(Beginning of Records supplied)
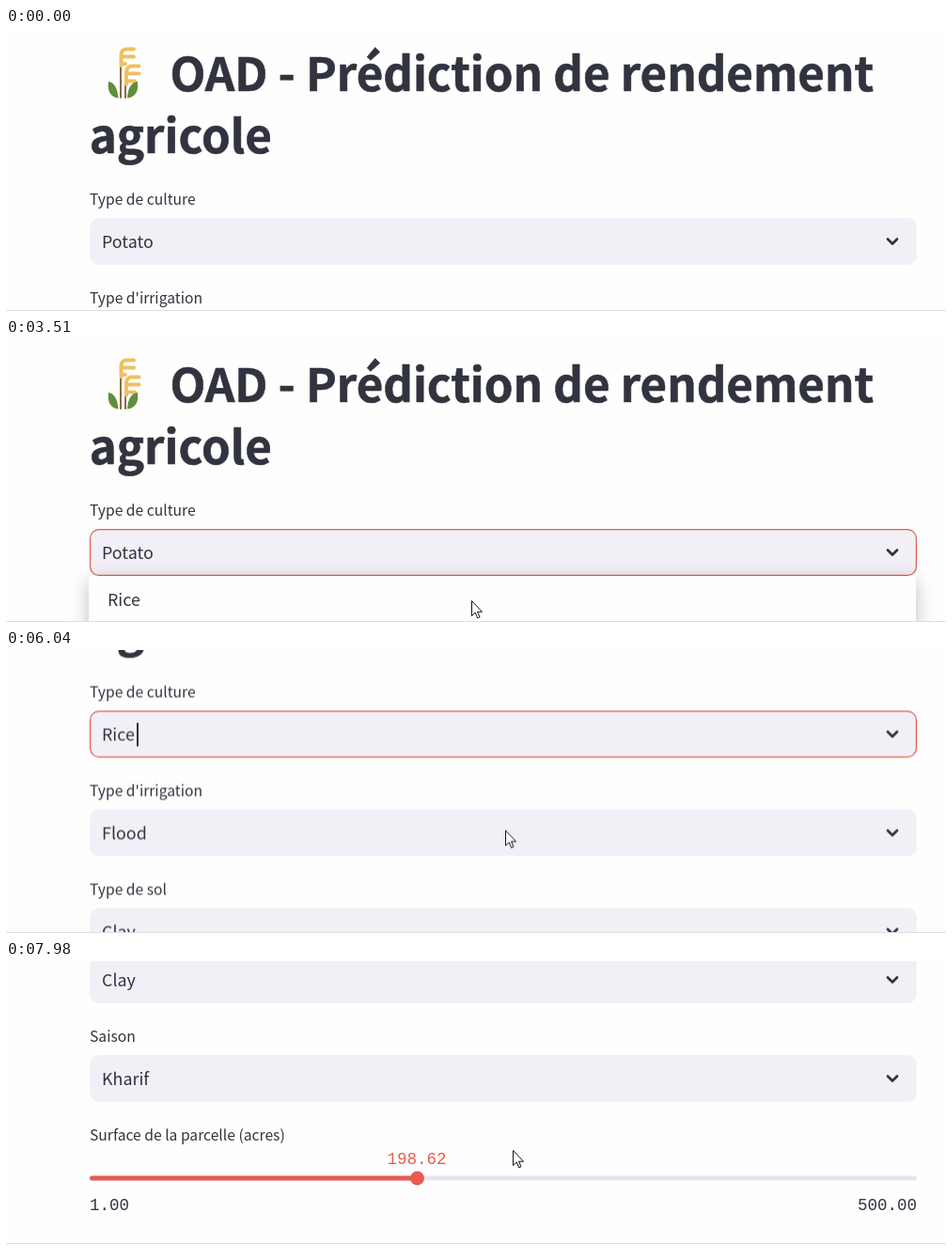
Write an HTML page that moves like this. It is 1000 px wide and 301 px high and loops after 8000 ms.

```html
<!DOCTYPE html>
<html lang="fr">
<head>
<meta charset="utf-8">
<title>Prédiction de rendement</title>
<style>
  html, body { margin: 0; width: 100%; height: 100%; overflow: hidden; background: #fefefe; }
  svg { display: block; width: 1000px; height: 301px; }
  text { font-family: "Noto Sans CJK JP", "Noto Sans CJK SC", "Noto Sans CJK", "Noto Sans", sans-serif; fill: #31333f; white-space: pre; }
  .title { font-size: 49.2px; font-weight: 700; stroke: #31333f; stroke-width: .6; }
  .label { font-size: 15.67px; }
  .value { font-size: 17.9px; }
  .mono { font: 17.5px "Liberation Mono", monospace; }
  .accent { fill: #ea5a50; }
  .box { fill: #f2f0f6; }
  .chevron { fill: none; stroke: #31333f; stroke-width: 2.7; stroke-linecap: round; stroke-linejoin: round; }
  .caret { fill: #31333f; }
  #focus { fill: none; stroke: #e2604f; stroke-width: 1.25; }
  #sheet { fill: #fefefe; filter: drop-shadow(0 5px 10px rgba(0, 0, 0, .25)); }
  .ear, .stalk { fill: none; stroke-linecap: round; stroke-linejoin: round; }
  .ear { stroke: #f0c060; stroke-width: 4; }
  .stalk { stroke: #8a6a45; stroke-width: 2; }
  .leaf { fill: #5f8f3c; }
</style>
</head>
<body>
<svg viewBox="0 0 1000 301">
  <defs><clipPath id="listArea"><rect x="88" y="252" width="880" height="49"/></clipPath></defs>

  <g id="page">
    <path class="stalk" d="M122 40V74M127 60V74"/>
    <path class="ear" d="M122.500 40V28Q123 23 128 22.500H136M123 30.500H136M123 38H127"/>
    <path class="ear" d="M128 60V47Q128.500 41 133 40.500H141.500M129 48.500H141.500M128 56.500H137"/>
    <path class="leaf" d="M109 57Q118 58 119.500 74.500Q107 73 109 57Z"/>
    <path class="leaf" d="M140 57Q130 58 129 74.500Q142 73 140 57Z"/>
    <text class="title" x="174.500" y="67">OAD - Prédiction de rendement</text>
    <text class="title" x="88.700" y="133">agricole</text>

    <g id="fields"></g>
    <rect id="focus" x="89.600" y="202.600" width="878.800" height="48.800" rx="9.400"/>
    <text id="before" class="value" x="102" y="234">Potato</text>
    <text id="after" class="value" x="102" y="234">Rice</text>
    <rect id="caretBefore" class="caret" x="159" y="215" width="2" height="25"/>
    <rect id="caretAfter" class="caret" x="139" y="215" width="2" height="25"/>

    <text class="label" x="89" y="608">Surface de la parcelle (acres)</text>
    <text class="mono accent" x="437" y="633" text-anchor="middle">198.62</text>
    <rect x="89" y="645.500" width="880" height="5" rx="2.500" fill="#e6e6ee"/>
    <rect class="accent" x="89" y="645.500" width="348.500" height="5" rx="2.500"/>
    <circle class="accent" cx="437.500" cy="648" r="7.500"/>
    <text class="mono" x="89" y="682">1.00</text>
    <text class="mono" x="969" y="682" text-anchor="end">500.00</text>
  </g>

  <g id="popup">
    <rect id="sheet" x="88" y="252" width="880" height="380" rx="4"/>
    <g clip-path="url(#listArea)"><g id="options"></g></g>
  </g>

  <circle id="press" cx="939" cy="219" r="15" fill="#ff0" fill-opacity=".4"/>
  <g id="cursor">
    <path id="arrow" d="M.500 .500V16.500L4.200 13 6.700 18.800 9 17.800 6.500 12.200H11.500Z" fill="#fff" stroke="#111" stroke-linejoin="round"/>
    <g id="beam" fill="none">
      <path d="M-3.500 -8H-1L0 -7 1 -8H3.500M0 -7V7M-3.500 8H-1L0 7 1 8H3.500" stroke="#fff" stroke-width="2.600"/>
      <path d="M-3.500 -8H-1L0 -7 1 -8H3.500M0 -7V7M-3.500 8H-1L0 7 1 8H3.500" stroke="#111" stroke-width="1.200"/>
    </g>
  </g>
  <rect y="300" width="1000" height="1" fill="#dedee2"/>
</svg>

<script>
const LOOP = 8000;
const byId = id => document.getElementById(id);

// Static parts that repeat
const fields = [
  ["Type de culture", ""],
  ["Type d'irrigation", "Flood"],
  ["Type de sol", "Clay"],
  ["Saison", "Kharif"],
];
byId("fields").innerHTML = fields.map(([label, value], i) => `
  <g transform="translate(0 ${i * 105})">
    <text class="label" x="89" y="188">${label}</text>
    <rect class="box" x="89" y="202" width="880" height="50" rx="10"/>
    <text class="value" x="102" y="234">${value}</text>
    <path class="chevron" d="M938 224.500l5 5 5-5"/>
  </g>`).join("");

const crops = ["Barley", "Carrot", "Cotton", "Maize", "Potato", "Rice", "Soybean"];
byId("options").innerHTML = crops.map((crop, i) =>
  `<text class="value" x="108" y="${284 + i * 50}">${crop}</text>`).join("");

// Timeline helpers: every step is [time, ..., easing towards the next step]
const play = (id, frames) =>
  byId(id).animate(frames, { duration: LOOP, iterations: Infinity });

function move(id, steps) {
  const frame = ([time, x, y, easing = "linear"]) =>
    ({ offset: time / LOOP, transform: `translate(${x}px, ${y}px)`, easing });
  const [, x, y] = steps[steps.length - 1];
  play(id, [...steps, [LOOP, x, y]].map(frame));
}

function fade(id, steps) {
  play(id, steps.map(([time, opacity, easing = "linear"]) =>
    ({ offset: time / LOOP, opacity, easing })));
}

// Visible only within the given time ranges, with hard changes
function show(id, ...ranges) {
  const steps = ranges.flatMap(([from, to]) => [[from, 1], [to, 0]]);
  if (steps[0][0] > 0) steps.unshift([0, 0]);
  const end = steps[steps.length - 1];
  if (end[0] === LOOP) end[1] = 1;
  else steps.push([LOOP, 0]);
  fade(id, steps.map(([time, opacity]) => [time, opacity, "step-end"]));
}

move("page", [
  [0, 0, 0], [5220, 0, 0, "ease-out"],
  [5460, 0, -127], [5970, 0, -127, "ease-in-out"],
  [6220, 0, -190], [7150, 0, -190],
  [7240, 0, -272], [7335, 0, -272, "ease-out"],
  [7570, 0, -317], [7860, 0, -317],
  [7980, 0, -417],
]);

move("cursor", [
  [0, 934, 304], [970, 934, 304, "ease-in-out"],
  [1610, 941, 220.5], [2670, 941, 220.5, "ease-in-out"],
  [2980, 495, 278], [4640, 495, 278, "ease-in-out"],
  [4890, 531, 191.5], [6450, 531, 191.5, "step-end"],
  [6460, 531, 187], [6480, 531, 187, "ease-in-out"],
  [6920, 539, 201],
]);
show("arrow", [0, 1330], [2830, 4715], [4850, LOOP]);
show("beam", [1330, 2830], [4715, 4850]);
show("press", [1910, 2100]);

show("focus", [2100, LOOP]);
show("before", [0, 4130]);
show("after", [4130, LOOP]);
show("caretBefore", [2150, 2690], [3220, 3510], [3930, 4130]);
show("caretAfter", [4130, 4700], [5240, 5590], [5990, 6460], [6900, LOOP]);

fade("popup", [[0, 0], [2100, 0, "ease-out"], [2400, 1], [4130, 1, "ease-out"], [4330, 0], [LOOP, 0]]);
move("options", [[0, 0, 0], [2960, 0, 0, "ease-in-out"], [3250, 0, -250]]);
</script>
</body>
</html>
```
(End of Records supplied)
* [Your task]
Repeat the records in full, precisely, and keep the pictures out.

* [Task response]
Write an HTML page that moves like this. It is 1000 px wide and 301 px high and loops after 8000 ms.

```html
<!DOCTYPE html>
<html lang="fr">
<head>
<meta charset="utf-8">
<title>Prédiction de rendement</title>
<style>
  html, body { margin: 0; width: 100%; height: 100%; overflow: hidden; background: #fefefe; }
  svg { display: block; width: 1000px; height: 301px; }
  text { font-family: "Noto Sans CJK JP", "Noto Sans CJK SC", "Noto Sans CJK", "Noto Sans", sans-serif; fill: #31333f; white-space: pre; }
  .title { font-size: 49.2px; font-weight: 700; stroke: #31333f; stroke-width: .6; }
  .label { font-size: 15.67px; }
  .value { font-size: 17.9px; }
  .mono { font: 17.5px "Liberation Mono", monospace; }
  .accent { fill: #ea5a50; }
  .box { fill: #f2f0f6; }
  .chevron { fill: none; stroke: #31333f; stroke-width: 2.7; stroke-linecap: round; stroke-linejoin: round; }
  .caret { fill: #31333f; }
  #focus { fill: none; stroke: #e2604f; stroke-width: 1.25; }
  #sheet { fill: #fefefe; filter: drop-shadow(0 5px 10px rgba(0, 0, 0, .25)); }
  .ear, .stalk { fill: none; stroke-linecap: round; stroke-linejoin: round; }
  .ear { stroke: #f0c060; stroke-width: 4; }
  .stalk { stroke: #8a6a45; stroke-width: 2; }
  .leaf { fill: #5f8f3c; }
</style>
</head>
<body>
<svg viewBox="0 0 1000 301">
  <defs><clipPath id="listArea"><rect x="88" y="252" width="880" height="49"/></clipPath></defs>

  <g id="page">
    <path class="stalk" d="M122 40V74M127 60V74"/>
    <path class="ear" d="M122.500 40V28Q123 23 128 22.500H136M123 30.500H136M123 38H127"/>
    <path class="ear" d="M128 60V47Q128.500 41 133 40.500H141.500M129 48.500H141.500M128 56.500H137"/>
    <path class="leaf" d="M109 57Q118 58 119.500 74.500Q107 73 109 57Z"/>
    <path class="leaf" d="M140 57Q130 58 129 74.500Q142 73 140 57Z"/>
    <text class="title" x="174.500" y="67">OAD - Prédiction de rendement</text>
    <text class="title" x="88.700" y="133">agricole</text>

    <g id="fields"></g>
    <rect id="focus" x="89.600" y="202.600" width="878.800" height="48.800" rx="9.400"/>
    <text id="before" class="value" x="102" y="234">Potato</text>
    <text id="after" class="value" x="102" y="234">Rice</text>
    <rect id="caretBefore" class="caret" x="159" y="215" width="2" height="25"/>
    <rect id="caretAfter" class="caret" x="139" y="215" width="2" height="25"/>

    <text class="label" x="89" y="608">Surface de la parcelle (acres)</text>
    <text class="mono accent" x="437" y="633" text-anchor="middle">198.62</text>
    <rect x="89" y="645.500" width="880" height="5" rx="2.500" fill="#e6e6ee"/>
    <rect class="accent" x="89" y="645.500" width="348.500" height="5" rx="2.500"/>
    <circle class="accent" cx="437.500" cy="648" r="7.500"/>
    <text class="mono" x="89" y="682">1.00</text>
    <text class="mono" x="969" y="682" text-anchor="end">500.00</text>
  </g>

  <g id="popup">
    <rect id="sheet" x="88" y="252" width="880" height="380" rx="4"/>
    <g clip-path="url(#listArea)"><g id="options"></g></g>
  </g>

  <circle id="press" cx="939" cy="219" r="15" fill="#ff0" fill-opacity=".4"/>
  <g id="cursor">
    <path id="arrow" d="M.500 .500V16.500L4.200 13 6.700 18.800 9 17.800 6.500 12.200H11.500Z" fill="#fff" stroke="#111" stroke-linejoin="round"/>
    <g id="beam" fill="none">
      <path d="M-3.500 -8H-1L0 -7 1 -8H3.500M0 -7V7M-3.500 8H-1L0 7 1 8H3.500" stroke="#fff" stroke-width="2.600"/>
      <path d="M-3.500 -8H-1L0 -7 1 -8H3.500M0 -7V7M-3.500 8H-1L0 7 1 8H3.500" stroke="#111" stroke-width="1.200"/>
    </g>
  </g>
  <rect y="300" width="1000" height="1" fill="#dedee2"/>
</svg>

<script>
const LOOP = 8000;
const byId = id => document.getElementById(id);

// Static parts that repeat
const fields = [
  ["Type de culture", ""],
  ["Type d'irrigation", "Flood"],
  ["Type de sol", "Clay"],
  ["Saison", "Kharif"],
];
byId("fields").innerHTML = fields.map(([label, value], i) => `
  <g transform="translate(0 ${i * 105})">
    <text class="label" x="89" y="188">${label}</text>
    <rect class="box" x="89" y="202" width="880" height="50" rx="10"/>
    <text class="value" x="102" y="234">${value}</text>
    <path class="chevron" d="M938 224.500l5 5 5-5"/>
  </g>`).join("");

const crops = ["Barley", "Carrot", "Cotton", "Maize", "Potato", "Rice", "Soybean"];
byId("options").innerHTML = crops.map((crop, i) =>
  `<text class="value" x="108" y="${284 + i * 50}">${crop}</text>`).join("");

// Timeline helpers: every step is [time, ..., easing towards the next step]
const play = (id, frames) =>
  byId(id).animate(frames, { duration: LOOP, iterations: Infinity });

function move(id, steps) {
  const frame = ([time, x, y, easing = "linear"]) =>
    ({ offset: time / LOOP, transform: `translate(${x}px, ${y}px)`, easing });
  const [, x, y] = steps[steps.length - 1];
  play(id, [...steps, [LOOP, x, y]].map(frame));
}

function fade(id, steps) {
  play(id, steps.map(([time, opacity, easing = "linear"]) =>
    ({ offset: time / LOOP, opacity, easing })));
}

// Visible only within the given time ranges, with hard changes
function show(id, ...ranges) {
  const steps = ranges.flatMap(([from, to]) => [[from, 1], [to, 0]]);
  if (steps[0][0] > 0) steps.unshift([0, 0]);
  const end = steps[steps.length - 1];
  if (end[0] === LOOP) end[1] = 1;
  else steps.push([LOOP, 0]);
  fade(id, steps.map(([time, opacity]) => [time, opacity, "step-end"]));
}

move("page", [
  [0, 0, 0], [5220, 0, 0, "ease-out"],
  [5460, 0, -127], [5970, 0, -127, "ease-in-out"],
  [6220, 0, -190], [7150, 0, -190],
  [7240, 0, -272], [7335, 0, -272, "ease-out"],
  [7570, 0, -317], [7860, 0, -317],
  [7980, 0, -417],
]);

move("cursor", [
  [0, 934, 304], [970, 934, 304, "ease-in-out"],
  [1610, 941, 220.5], [2670, 941, 220.5, "ease-in-out"],
  [2980, 495, 278], [4640, 495, 278, "ease-in-out"],
  [4890, 531, 191.5], [6450, 531, 191.5, "step-end"],
  [6460, 531, 187], [6480, 531, 187, "ease-in-out"],
  [6920, 539, 201],
]);
show("arrow", [0, 1330], [2830, 4715], [4850, LOOP]);
show("beam", [1330, 2830], [4715, 4850]);
show("press", [1910, 2100]);

show("focus", [2100, LOOP]);
show("before", [0, 4130]);
show("after", [4130, LOOP]);
show("caretBefore", [2150, 2690], [3220, 3510], [3930, 4130]);
show("caretAfter", [4130, 4700], [5240, 5590], [5990, 6460], [6900, LOOP]);

fade("popup", [[0, 0], [2100, 0, "ease-out"], [2400, 1], [4130, 1, "ease-out"], [4330, 0], [LOOP, 0]]);
move("options", [[0, 0, 0], [2960, 0, 0, "ease-in-out"], [3250, 0, -250]]);
</script>
</body>
</html>
```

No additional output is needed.